And then, the international acts, led by Panic at the Disco, who were friendly, funny and fun. Once again, an overseas act seemed bemused by a less-than-eager South African crowd, but they got through their hits and there was fun and rather too much audience participation to be had as they rounded off their set with a cover of Lulu’s enduring hit Shout. Energetic it was, and a really tight, well-rehearsed set. Impressive, if not unexpected.

Snow Patrol were next up and (for me) stole the show. They had the crowd eating out of their hands before they even came on stage with their “All of these places feel like home” display on the big screen. The power of words is incredible (if you have several thousand drunk teenagers in front of you).

It’s obvious that Gary Lightbody loves performing and loves to see his songs being enjoyed. And it was an emotional set, with the powerful Run and Chasing Cars thrown in between faster harder numbers like Eyes Open and Take Back the City. Gary couldn’t help but enthuse over the beautiful scenery, gorgeous people and wonderful country. But it was spontaneous and from the heart. You could just see that he was loving every minute of where he was and what he was doing. You can’t fake that sort of honesty.

And then, the finale: Oasis. They look old not just because of the drink and the drugs, but because they are old. But boy – they’ve still got it. Liam strutted around like he owned the place, barking orders at the sound desk and striking a bully-boy pose between lyrics.
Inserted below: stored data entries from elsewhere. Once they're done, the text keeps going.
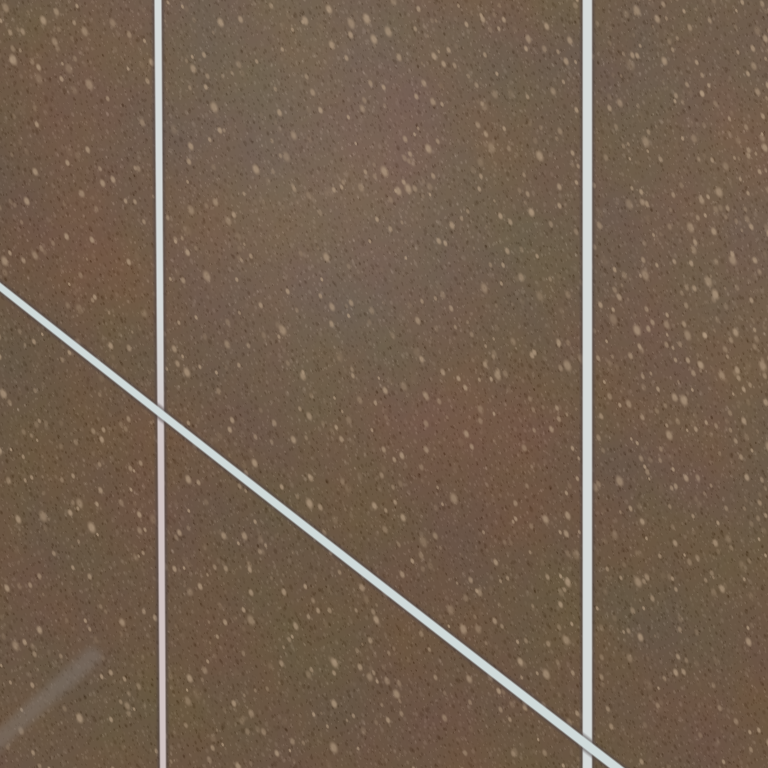
Give the GLSL for this texture, as a WebGL 2 fragment shader.

```glsl
#version 300 es
precision highp float;
// Brown speckled floor crossed by two upright pale lines and one slanting line.
// Slanted cellular flecks form the grain, layered sines tint the ground, and
// signed distances draw the lines with their thin dark fringes.
uniform vec2 u_resolution;
out vec4 fragColor;

#define GROUND vec3(0.415, 0.337, 0.264)
#define HAZE vec3(0.470, 0.402, 0.345)
#define FLECK vec3(0.69, 0.60, 0.50)
#define PAINT vec3(0.84, 0.86, 0.86)
#define PINK_PAINT vec3(0.82, 0.77, 0.77)
#define FRINGE vec3(0.31, 0.27, 0.27)
#define FLECK_TILT 0.42
#define FLECK_STRETCH 1.7
#define GRAIN 0.055
#define EDGE_SOFTNESS 0.0016

vec3 hash3(vec2 cell) {
    vec3 q = fract(cell.xyx * vec3(0.1031, 0.1030, 0.0973));
    q += dot(q, q.yxz + 33.33);
    return fract((q.xxy + q.yzz) * q.zyx);
}

// One jittered fleck per slanted cell: x = coverage, y = random value.
vec2 flecks(vec2 p, float density, float seed) {
    float c = cos(FLECK_TILT), s = sin(FLECK_TILT);
    vec2 q = vec2(c * p.x + s * p.y, (c * p.y - s * p.x) / FLECK_STRETCH);
    q = q * density + seed * 17.3;
    vec3 rnd = hash3(floor(q) + seed * 31.0);
    vec2 offset = fract(q) - 0.5 - (rnd.xy - 0.5) * 0.45;
    float radius = mix(0.17, 0.34, fract(rnd.x * 7.0 + rnd.y * 5.0));
    return vec2(smoothstep(radius, radius * 0.25, length(offset)), rnd.z);
}

// Slow patchy variation, roughly -1 to 1.
float patches(vec2 p) {
    float sum = 0.0, amp = 0.5;
    for (int i = 0; i < 4; i++) {
        p = mat2(0.8, 0.6, -0.6, 0.8) * p + 1.7;
        sum += amp * sin(p.x + 1.3 * sin(p.y)) * cos(p.y * 0.9);
        p *= 1.9;
        amp *= 0.6;
    }
    return sum;
}

float blob(vec2 p, vec2 center, vec2 size) {
    vec2 d = (p - center) / size;
    return exp(-dot(d, d));
}

float segmentDistance(vec2 p, vec2 a, vec2 b) {
    vec2 ab = b - a;
    return length(p - a - ab * clamp(dot(p - a, ab) / dot(ab, ab), 0.0, 1.0));
}

// Paints a line over a dark fringe, given distance and half width.
vec3 paintLine(vec3 color, float dist, float halfWidth, vec3 paint) {
    float soft = max(EDGE_SOFTNESS, 0.7 / u_resolution.y);
    float d = abs(dist);
    float fringe = smoothstep(halfWidth + 0.006, halfWidth, d);
    color = mix(color, FRINGE, 0.6 * fringe);
    return mix(color, paint, smoothstep(halfWidth + soft, halfWidth - soft, d));
}

void main() {
    vec2 p = gl_FragCoord.xy / u_resolution;

    // Ground: hazy upper part, warmer lower part, red and green patches.
    float haze = 0.85 * blob(p, vec2(0.44, 0.74), vec2(0.25, 0.27))
               + 0.50 * blob(p, vec2(0.98, 0.75), vec2(0.22, 0.38))
               + 0.40 * blob(p, vec2(0.35, 1.05), vec2(0.50, 0.20));
    vec3 color = mix(GROUND, HAZE, min(haze, 1.0));
    color += vec3(0.018, -0.007, -0.004) * patches(p * 13.0);
    color += vec3(0.006, 0.008, -0.014) * patches(p * 17.0 + 9.0);
    color += vec3(0.030, -0.004, 0.004) * (blob(p, vec2(0.10, 0.77), vec2(0.07, 0.14))
           + blob(p, vec2(0.60, 0.45), vec2(0.13, 0.06)));

    // Fine light and dark grain.
    for (int i = 0; i < 4; i++) {
        float layer = float(i);
        vec2 grain = flecks(p, 95.0 + 27.0 * layer, layer + 1.0);
        color += GRAIN * grain.x * (grain.y * 2.0 - 1.0);
    }

    // Sparse pale flecks, denser on the right.
    float amount = 0.20 + 0.16 * smoothstep(0.7, 0.9, p.x) * smoothstep(0.0, 0.5, p.y);
    for (int i = 0; i < 3; i++) {
        float layer = float(i);
        vec2 fleck = flecks(p, 52.0 + 15.0 * layer, layer + 7.0);
        float strength = smoothstep(1.0 - amount, 1.0, fleck.y);
        color = mix(color, FLECK, 0.75 * fleck.x * strength);
    }

    // Faint grey scuff in the lower left corner.
    float scuff = segmentDistance(p, vec2(-0.02, 0.02), vec2(0.12, 0.145));
    color = mix(color, vec3(0.50, 0.46, 0.43), 0.5 * smoothstep(0.020, 0.003, scuff));

    // Upright lines, then the slightly bowed slanting line.
    vec3 leftPaint = mix(PINK_PAINT, PAINT, smoothstep(0.35, 0.65, p.y));
    color = paintLine(color, p.x - mix(0.2122, 0.2057, p.y), mix(0.0040, 0.0047, p.y), leftPaint);
    color = paintLine(color, p.x - 0.7648, 0.0062, PAINT);
    float slantY = 0.6265 - 0.79 * p.x + 0.0125 * p.x * p.x;
    float slantDist = (p.y - slantY) * 0.787;
    color = paintLine(color, slantDist, mix(0.0045, 0.0062, p.x), PAINT * vec3(0.97, 1.0, 1.0));

    fragColor = vec4(clamp(color, 0.0, 1.0), 1.0);
}
```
Attitude personified.

Noel looked older still, wandering around sloth-like and seemingly confused. But when it came to that voice… Wow. Every note, perfect; every chord, perfect. The brothers are well known for their “don’t give a toss” attitude, but it works so well on stage and it was a remarkable experience to see them live at long last. Love them or hate them, you have to admire their longevity against all the odds, and dare I say that their new stuff is sounding like it will stand alongside the classics like Wonderwall and Slide Away.
For me, Noel’s performance of Don’t Look Back in Anger was arguably the most spectacular moment of the entire day. And when you remember that it was up against those powerful modern classics from Snow Patrol, that’s saying something.
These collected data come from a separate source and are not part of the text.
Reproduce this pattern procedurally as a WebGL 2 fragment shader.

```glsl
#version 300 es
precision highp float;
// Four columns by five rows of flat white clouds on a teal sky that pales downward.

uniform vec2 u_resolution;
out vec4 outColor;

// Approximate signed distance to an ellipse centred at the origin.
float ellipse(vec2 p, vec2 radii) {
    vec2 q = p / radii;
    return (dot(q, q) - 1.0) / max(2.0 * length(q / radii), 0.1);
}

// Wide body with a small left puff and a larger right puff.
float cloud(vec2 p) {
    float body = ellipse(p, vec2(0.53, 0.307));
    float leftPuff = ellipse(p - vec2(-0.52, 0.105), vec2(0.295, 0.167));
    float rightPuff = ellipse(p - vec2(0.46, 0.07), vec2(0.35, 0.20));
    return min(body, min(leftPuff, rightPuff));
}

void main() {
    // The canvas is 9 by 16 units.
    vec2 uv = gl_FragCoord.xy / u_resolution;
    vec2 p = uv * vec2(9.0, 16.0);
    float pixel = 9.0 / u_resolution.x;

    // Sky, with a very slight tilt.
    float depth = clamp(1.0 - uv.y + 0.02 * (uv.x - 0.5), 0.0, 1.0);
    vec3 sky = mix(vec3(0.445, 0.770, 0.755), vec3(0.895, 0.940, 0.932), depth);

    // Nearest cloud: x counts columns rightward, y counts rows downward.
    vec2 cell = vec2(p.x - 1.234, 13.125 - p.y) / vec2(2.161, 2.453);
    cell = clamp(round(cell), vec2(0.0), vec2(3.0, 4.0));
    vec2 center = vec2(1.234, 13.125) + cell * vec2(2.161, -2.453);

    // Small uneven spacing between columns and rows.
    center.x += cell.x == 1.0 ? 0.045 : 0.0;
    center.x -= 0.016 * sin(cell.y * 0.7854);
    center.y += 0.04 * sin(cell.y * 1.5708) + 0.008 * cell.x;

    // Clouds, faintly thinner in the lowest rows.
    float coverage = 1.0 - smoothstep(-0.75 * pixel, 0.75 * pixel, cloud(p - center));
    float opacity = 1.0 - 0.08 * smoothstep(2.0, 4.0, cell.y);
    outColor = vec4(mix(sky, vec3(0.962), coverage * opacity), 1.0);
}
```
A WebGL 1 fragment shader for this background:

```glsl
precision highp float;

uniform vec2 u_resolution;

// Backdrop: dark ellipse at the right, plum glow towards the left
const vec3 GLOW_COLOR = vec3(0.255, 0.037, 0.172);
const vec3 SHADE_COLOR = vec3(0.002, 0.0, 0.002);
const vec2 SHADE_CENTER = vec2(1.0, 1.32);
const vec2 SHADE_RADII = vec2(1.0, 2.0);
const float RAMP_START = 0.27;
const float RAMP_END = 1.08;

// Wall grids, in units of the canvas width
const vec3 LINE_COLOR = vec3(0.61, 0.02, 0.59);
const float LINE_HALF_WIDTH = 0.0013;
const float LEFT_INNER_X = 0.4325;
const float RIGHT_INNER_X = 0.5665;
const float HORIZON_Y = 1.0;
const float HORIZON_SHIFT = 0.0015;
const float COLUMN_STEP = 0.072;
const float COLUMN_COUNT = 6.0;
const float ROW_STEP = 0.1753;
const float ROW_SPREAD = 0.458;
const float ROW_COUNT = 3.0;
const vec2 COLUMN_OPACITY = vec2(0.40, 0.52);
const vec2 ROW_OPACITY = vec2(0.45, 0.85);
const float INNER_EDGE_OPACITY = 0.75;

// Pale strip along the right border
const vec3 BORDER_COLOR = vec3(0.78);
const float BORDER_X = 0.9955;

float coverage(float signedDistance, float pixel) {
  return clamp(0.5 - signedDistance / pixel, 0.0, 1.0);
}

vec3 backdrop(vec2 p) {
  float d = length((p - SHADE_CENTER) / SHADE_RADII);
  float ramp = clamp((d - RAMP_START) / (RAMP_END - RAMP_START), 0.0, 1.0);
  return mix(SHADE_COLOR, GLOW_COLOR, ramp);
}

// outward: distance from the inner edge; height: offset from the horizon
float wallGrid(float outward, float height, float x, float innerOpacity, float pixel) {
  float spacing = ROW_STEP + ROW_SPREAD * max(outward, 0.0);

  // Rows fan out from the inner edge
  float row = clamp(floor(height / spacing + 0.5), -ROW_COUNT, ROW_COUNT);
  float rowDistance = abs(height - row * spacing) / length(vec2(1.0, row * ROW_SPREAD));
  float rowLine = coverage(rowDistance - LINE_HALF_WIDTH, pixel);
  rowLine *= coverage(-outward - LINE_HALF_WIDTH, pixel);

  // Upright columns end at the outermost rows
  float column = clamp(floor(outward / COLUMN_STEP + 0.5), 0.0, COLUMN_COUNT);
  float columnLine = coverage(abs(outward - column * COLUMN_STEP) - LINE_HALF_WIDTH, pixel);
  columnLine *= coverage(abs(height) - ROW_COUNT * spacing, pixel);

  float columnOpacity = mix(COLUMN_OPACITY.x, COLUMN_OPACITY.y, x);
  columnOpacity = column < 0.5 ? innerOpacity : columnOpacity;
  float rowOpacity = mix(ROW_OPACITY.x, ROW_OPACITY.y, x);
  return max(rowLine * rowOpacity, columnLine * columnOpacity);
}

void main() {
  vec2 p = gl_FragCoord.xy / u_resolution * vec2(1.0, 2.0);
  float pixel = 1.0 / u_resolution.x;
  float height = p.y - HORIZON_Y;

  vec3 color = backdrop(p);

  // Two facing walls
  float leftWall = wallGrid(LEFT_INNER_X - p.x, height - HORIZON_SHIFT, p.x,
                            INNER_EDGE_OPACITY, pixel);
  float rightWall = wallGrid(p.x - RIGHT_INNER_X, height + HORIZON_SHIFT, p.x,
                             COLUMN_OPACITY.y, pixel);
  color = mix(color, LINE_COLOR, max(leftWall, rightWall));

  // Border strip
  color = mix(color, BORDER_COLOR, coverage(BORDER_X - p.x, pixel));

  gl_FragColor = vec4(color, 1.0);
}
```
All in all, money well spent and an utterly superb day out.
Wonderful venue, great organisation, nice beer, great crowd, good music, perfect weather.

See you next year. And don’t forget those photos and videos!